Saturated fats cannot be further categorized, but unsaturated can. There are degrees of unsaturation. There are mono- and polyunsaturated fats. This refers to the number of spots a hydrogen atom is missing from the fatty acid chain, and where this spot is located there will be a carbon double bond. These double bonds are an area of great potential energy and where they are located on the fatty acid chain will determine if they are an omega-3, omega-6, or omega-9. Mono- has one double bond and poly- contains more than one.
Omega-3 and omega-6
Polyunsaturated fats can then be broken down even further to omega-3 and omega-6 fatty acids. With these two, it is important to have the right balance. There is some debate as to the right ratio, but most fall between 2:1 to 4:1 omega-6 to omega-3. In our culture at this time, the ratio is generally skewed to 10:1 or 20:1 omega-6 to omega-3. This can cause problems with inflammation, communication issues between cell membranes, and may also relate to obesity.
You may be asking yourself about trans fat. Where does this fit in? The unsaturated fats are less stable and this makes them go rancid faster on the grocery store shelves, among other things.
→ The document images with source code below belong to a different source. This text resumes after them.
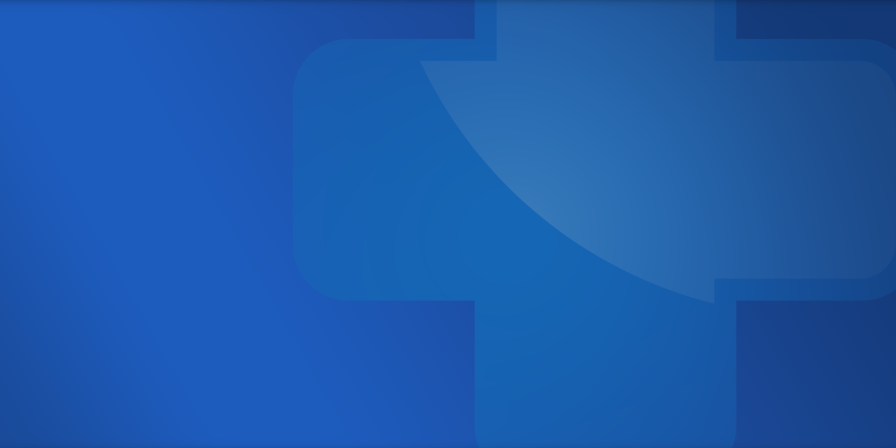
This background is drawn by a Shadertoy shader. Its source:

```glsl
float roundedBox(vec2 p, vec2 halfSize, float radius) {
    vec2 q = abs(p) - halfSize + radius;
    return length(max(q, 0.0)) + min(max(q.x, q.y), 0.0) - radius;
}

// Union of two equal bars with rounded ends
float cross2D(vec2 p, float halfLength, float halfWidth, float radius) {
    return min(roundedBox(p, vec2(halfLength, halfWidth), radius),
               roundedBox(p, vec2(halfWidth, halfLength), radius));
}

float coverage(float dist) {
    return smoothstep(0.75, -0.75, dist * iResolution.y);
}

// Diagonal sweep from a bright band on the left to navy on the right
vec3 backdrop(vec2 p) {
    float t = dot(p, vec2(0.87, 0.49));
    vec3 color = mix(vec3(0.10, 0.29, 0.60), vec3(0.115, 0.358, 0.74), smoothstep(-0.05, 0.48, t));
    color = mix(color, vec3(0.11, 0.295, 0.62), smoothstep(0.6, 1.35, t));
    return mix(color, vec3(0.075, 0.22, 0.46), smoothstep(1.2, 2.15, t));
}

void mainImage(out vec4 fragColor, in vec2 fragCoord) {
    vec2 p = fragCoord / iResolution.y;
    p.x += 1.0 - 0.5 * iResolution.x / iResolution.y;
    vec3 color = backdrop(p);

    // Outer cross, lit from a soft central glow
    vec2 center = vec2(1.3516, 0.621);
    float glowDist = length(p - vec2(1.146, 0.48));
    float outer = coverage(cross2D(p - center, 0.698, 0.292, 0.125));
    float glow = 0.10 + 0.86 * exp(-2.6 * glowDist * glowDist);
    color = mix(color, vec3(0.08, 0.405, 0.71), outer * glow);

    // Glossy inset, cut by a large arc
    float inset = cross2D(p - center, 0.648, 0.243, 0.08);
    float arc = length(p - vec2(1.833, 1.281)) - 0.988;
    float gloss = coverage(max(inset, arc));
    float sheen = 0.02 + 0.16 * exp(-2.8 * glowDist);
    color = mix(color, vec3(0.95, 0.88, 0.82), gloss * sheen);

    // Thin shadows along the top and bottom edges
    color *= 1.0 - 0.18 * exp(-(1.0 - p.y) * 130.0) - 0.08 * exp(-p.y * 160.0);
    fragColor = vec4(color, 1.0);
}
```
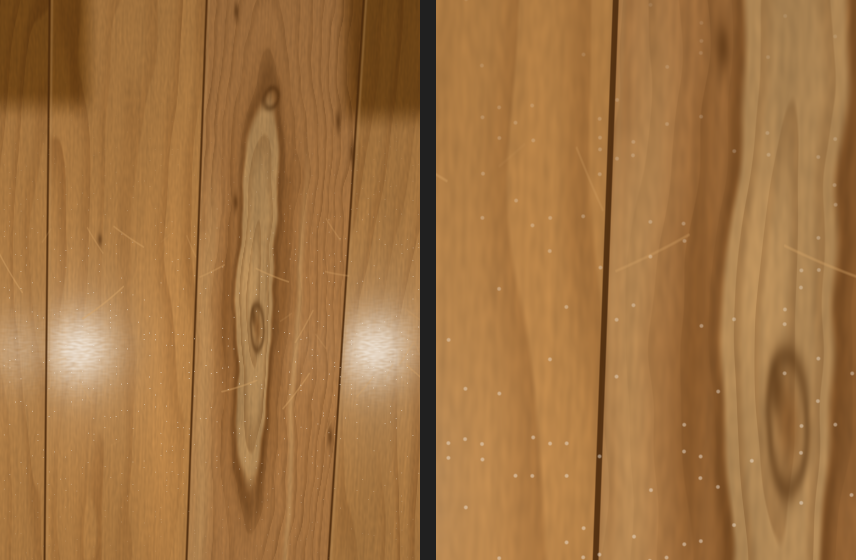
Left, the full canvas; right, a detail of the centre.
This texture is drawn by a Shadertoy shader. Its source:

```glsl
// Varnished maple floor: four slightly converging planks, one with a heartwood figure.
// Grain is the contour lines of warped gradient noise; light patches, cast shadows,
// scratches and dust are layered over the wood.
#define SEAM_HALF_WIDTH 0.0023
#define RING_DENSITY 5.0
#define RING_STRENGTH 0.30
#define FIBRE_STRENGTH 0.07
#define GLARE_HEIGHT 0.375
#define GLARE_STRENGTH 0.80
#define SCRATCHES 30
#define FLECKS 7

const vec3 MAPLE = vec3(0.645, 0.455, 0.245);
const vec3 PALE = vec3(0.73, 0.56, 0.35);
const vec3 BROWN = vec3(0.51, 0.325, 0.15);
const vec3 DARK = vec3(0.29, 0.16, 0.045);
const vec3 SHINE = vec3(0.93, 0.88, 0.82);
const vec3 SHADOW = vec3(0.70, 0.62, 0.38);

vec2 hash2(vec2 p) {
    vec3 q = fract(p.xyx * vec3(0.1031, 0.1030, 0.0973));
    q += dot(q, q.yzx + 33.33);
    return fract((q.xx + q.yz) * q.zy);
}

float noise(vec2 p) {
    vec2 i = floor(p), f = fract(p), w = f * f * f * (f * (f * 6.0 - 15.0) + 10.0);
    vec2 e = vec2(0.0, 1.0);
    float a = dot(hash2(i) * 2.0 - 1.0, f);
    float b = dot(hash2(i + e.yx) * 2.0 - 1.0, f - e.yx);
    float c = dot(hash2(i + e.xy) * 2.0 - 1.0, f - e.xy);
    float d = dot(hash2(i + e.yy) * 2.0 - 1.0, f - e.yy);
    return mix(mix(a, b, w.x), mix(c, d, w.x), w.y);
}

float bell(float x, float width) { return exp(-x * x / (width * width)); }

float blob(vec2 p, vec2 size) { return exp(-dot(p / size, p / size)); }

// Growth ring: slow darkening with a crisp far edge
float ring(float field) {
    float t = fract(field);
    return smoothstep(0.45, 0.93, t) * (1.0 - smoothstep(0.93, 1.0, t));
}

float segment(vec2 p, vec2 dir, float halfLen) {
    float along = dot(p, dir);
    float bend = 0.7 * along * along;
    return length(vec2(max(abs(along) - halfLen, 0.0), dot(p, vec2(-dir.y, dir.x)) - bend));
}

// Plain plank: flowing rings of varying strength
vec3 plainWood(vec2 b, float id) {
    vec2 s = vec2(b.x + id * 17.3 + 40.0, b.y);
    float field = b.x * RING_DENSITY + 3.2 * noise(s * vec2(1.8, 1.3))
                + 0.35 * noise(s * vec2(9.0, 6.0));
    float strength = RING_STRENGTH * (0.65 + 1.2 * noise(s * vec2(4.0, 2.0) + 9.0));
    vec3 col = MAPLE * (1.0 + 0.12 * noise(s * vec2(3.0, 0.9)));
    return mix(col, BROWN, strength * ring(field) * 1.7);
}

// Heartwood plank: pale spindle in a brown sheath, with nested rings and sap streaks
vec3 heartWood(vec2 b) {
    float sway = 0.09 * noise(vec2(b.x * 3.0, b.y * 5.0) + 5.0)
               + 0.025 * noise(vec2(b.x * 8.0, b.y * 17.0));
    vec2 c = vec2(b.x - 0.41 + sway, b.y - 0.48);
    float core = length(c / vec2(0.15, 0.37));
    float sheath = length(c / vec2(0.30, 0.47));
    float streaky = 0.75 + 0.6 * noise(vec2(b.x * 18.0, b.y * 2.0));
    vec3 col = mix(MAPLE * vec3(1.0, 0.98, 1.02), BROWN,
                   (1.0 - smoothstep(0.55, 1.08, sheath)) * streaky);
    col = mix(col, PALE * (0.93 + 0.12 * noise(b * vec2(14.0, 5.0))),
              1.0 - smoothstep(0.86, 1.0, core));
    col = mix(col, DARK, 0.42 * bell(core - 1.04, 0.09) * streaky);
    float rings = core * 2.6 + 0.5 * noise(b * vec2(5.0, 4.0));
    col = mix(col, BROWN * 0.9, 0.38 * ring(rings) * streaky);
    float low = 1.0 - smoothstep(0.5, 0.8, b.y);
    float sap = bell(b.x - 0.69 + sway * 0.4, 0.018)
              + bell(b.x - 0.07 + sway * 0.7, 0.035 + 0.05 * (1.0 - b.y));
    col = mix(col, PALE, 0.65 * low * min(sap, 1.0));
    // Teardrop and eye inside the spindle
    vec2 drop = c - vec2(0.035, -0.065);
    vec2 eye = c - vec2(0.02, 0.345);
    col = mix(col, BROWN, 0.8 * blob(drop, vec2(0.035, 0.03)));
    col = mix(col, DARK, 0.5 * bell(length(drop / vec2(0.05, 0.04)) - 1.0, 0.22));
    return mix(col, DARK, 0.5 * bell(length(eye / vec2(0.05, 0.018)) - 1.0, 0.35));
}

void mainImage(out vec4 fragColor, in vec2 fragCoord) {
    vec2 p = fragCoord / iResolution.xy;
    float px = 1.0 / iResolution.x;

    // Plank coordinates: x runs 0..1 across each board
    float pitch = mix(0.338, 0.374, p.y);
    float across = (p.x - mix(0.106, 0.118, p.y)) / pitch;
    float id = floor(across);
    vec2 b = vec2(across - id, p.y);
    vec3 col = id == 1.0 ? heartWood(b) : plainWood(b, id);
    col *= 1.0 + 0.07 * (hash2(vec2(id + 8.0, 3.0)).x - 0.5);

    // Fine fibres and small dark flecks
    float fibre = noise(vec2(across * 60.0 + 90.0, p.y * 9.0)) + noise(p * vec2(190.0, 70.0));
    col *= 1.0 + FIBRE_STRENGTH * fibre;
    for (int i = 0; i < FLECKS; i++) {
        vec2 h = hash2(vec2(float(i) * 7.1 + 2.0, 11.0));
        col = mix(col, DARK, 0.6 * blob(p - h, vec2(0.006, 0.008 + 0.015 * h.x)));
    }

    // Room light, patches of glare cut at the seams, and cast shadows
    col *= mix(0.92, 1.05, bell(p.y - 0.35, 0.5));
    float even = 1.0 - mod(id, 2.0);
    float reach = even > 0.5 ? 1.0 : (id < 0.0 ? 0.4 : 0.06);
    vec2 g = vec2((b.x - mix(0.8, 0.22, even)) * pitch, p.y - GLARE_HEIGHT);
    float ripple = 0.9 + 0.4 * noise(p * vec2(60.0, 230.0));
    float glare = blob(g, vec2(0.085, 0.065)) * ripple + 0.22 * blob(g, vec2(0.17, 0.16));
    col = mix(col, SHINE, min(GLARE_STRENGTH * reach * glare, 0.95));
    float left = (1.0 - smoothstep(0.18, 0.24, p.x)) * smoothstep(0.78, 0.84, p.y);
    float right = smoothstep(0.79, 0.85, p.x) * smoothstep(0.76, 0.82, p.y);
    col *= mix(vec3(1.0), SHADOW, max(left, right));

    // Seams with a faint lit bevel
    float seam = (across - floor(across + 0.5)) * pitch;
    col = mix(col, PALE, 0.3 * bell(seam - 0.006, 0.003));
    col = mix(col, DARK, 0.88 * (1.0 - smoothstep(-px, px, abs(seam) - SEAM_HALF_WIDTH)));

    // Scratches and dust, thickest around the glare
    for (int i = 0; i < SCRATCHES; i++) {
        vec2 h = hash2(vec2(float(i) * 3.7, 5.0)), k = hash2(vec2(float(i) * 5.3, 29.0));
        float angle = (k.x - 0.5) * 2.4;
        float d = segment(p - vec2(h.x, 0.18 + 0.42 * h.y), vec2(cos(angle), sin(angle)),
                          0.01 + 0.05 * k.y * k.y);
        col = mix(col, PALE * 1.15, 0.5 * k.y * (1.0 - smoothstep(0.0, 0.0008 + px, d)));
    }
    vec2 cell = p * vec2(75.0, 100.0), h = hash2(floor(cell) + 3.0);
    float dust = 1.0 - smoothstep(0.05, 0.17, length(fract(cell) - 0.2 - 0.6 * h));
    col = mix(col, SHINE, 0.5 * dust * step(0.87, h.x) * bell(p.y - 0.36, 0.25));
    fragColor = vec4(col, 1.0);
}
```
Food makers found that if they add hydrogen to these fats, a method called hydrogenation, they will be able to sell them for longer periods of time. Unfortunately, this also creates trans fats, which lowers the quality of the oil and has been linked to atherosclerosis and many other issues. If you see labels that say ‘hydrogenated oils’, step away!
More Fats in Our Diet
I am not one to focus on what I cannot eat. That leads to problems. Instead, let’s look at all the yummy foods we can eat, because that is what really matters anyway. Nuts and seeds are great sources of fat. Nuts will be better metabolized in the body if they are soaked first. Soaking removes the component of the nut that makes digestion harder. They contain an enzyme inhibitor that acts as a great deterrent to little creatures eating them. They can be soaked overnight in good, filtered water. They are also a good source of protein. Flaxseeds are very high in omega-3 fatty acids and can be eaten regularly. They are good freshly ground on your morning oatmeal, a salad, or in a smoothie, and can also be purchased as an oil for no heat dressing and sauces. Walnuts are also a great source of omega-3s as are chia seeds. There are oil versions of these two as well.
The above are all examples of polyunsaturated fatty acids (PUFAs). These are not stable in the body and can use some help to keep them from oxidizing (becoming free radicals). This can be as easy as eating with antioxidants like foods high in vitamins A, C, and E, like berries and bell peppers, as well as foods high in fiber like any whole vegetable, or with B vitamins like whole grains.
Avocados are a great addition to the diet. They are a good source monounsaturated fatty acids (MUFAs), and can be used in anything from a yummy guacamole to a creamy chocolate mousse. Speaking of chocolate, cacao nibs are also a source of our friend MUFAs. Cacao nibs can be eaten whole or ground up to be used in raw chocolate or thrown in a morning green smoothie. Other examples of MUFAs are olive oil, almond oil, and cashew and macadamia nuts.
Coconut oil is the example of a plant-based saturated fat. It is a perfect example of a fat that had a bad name for a long time, just because it was saturated, but has since jumped into the limelight. It is great for cooking with because of its high smoke point and flavour.
This is a very basic overview of the world of fats. There is so much we can talk about in relation to this delicious macronutrient, and it would be really easy to go on. They are a rich source of energy for our body, and they are needed every day. When adding fats to your diet, look for high quality sources and watch to see if you notice a difference. They are tasty and add needed nutrients to food.
What is your fat of the moment? Is there one you cannot live without right now? I am loving avocados added to smoothies and salads. They are so smooth and rich. Comment below and let me know yours!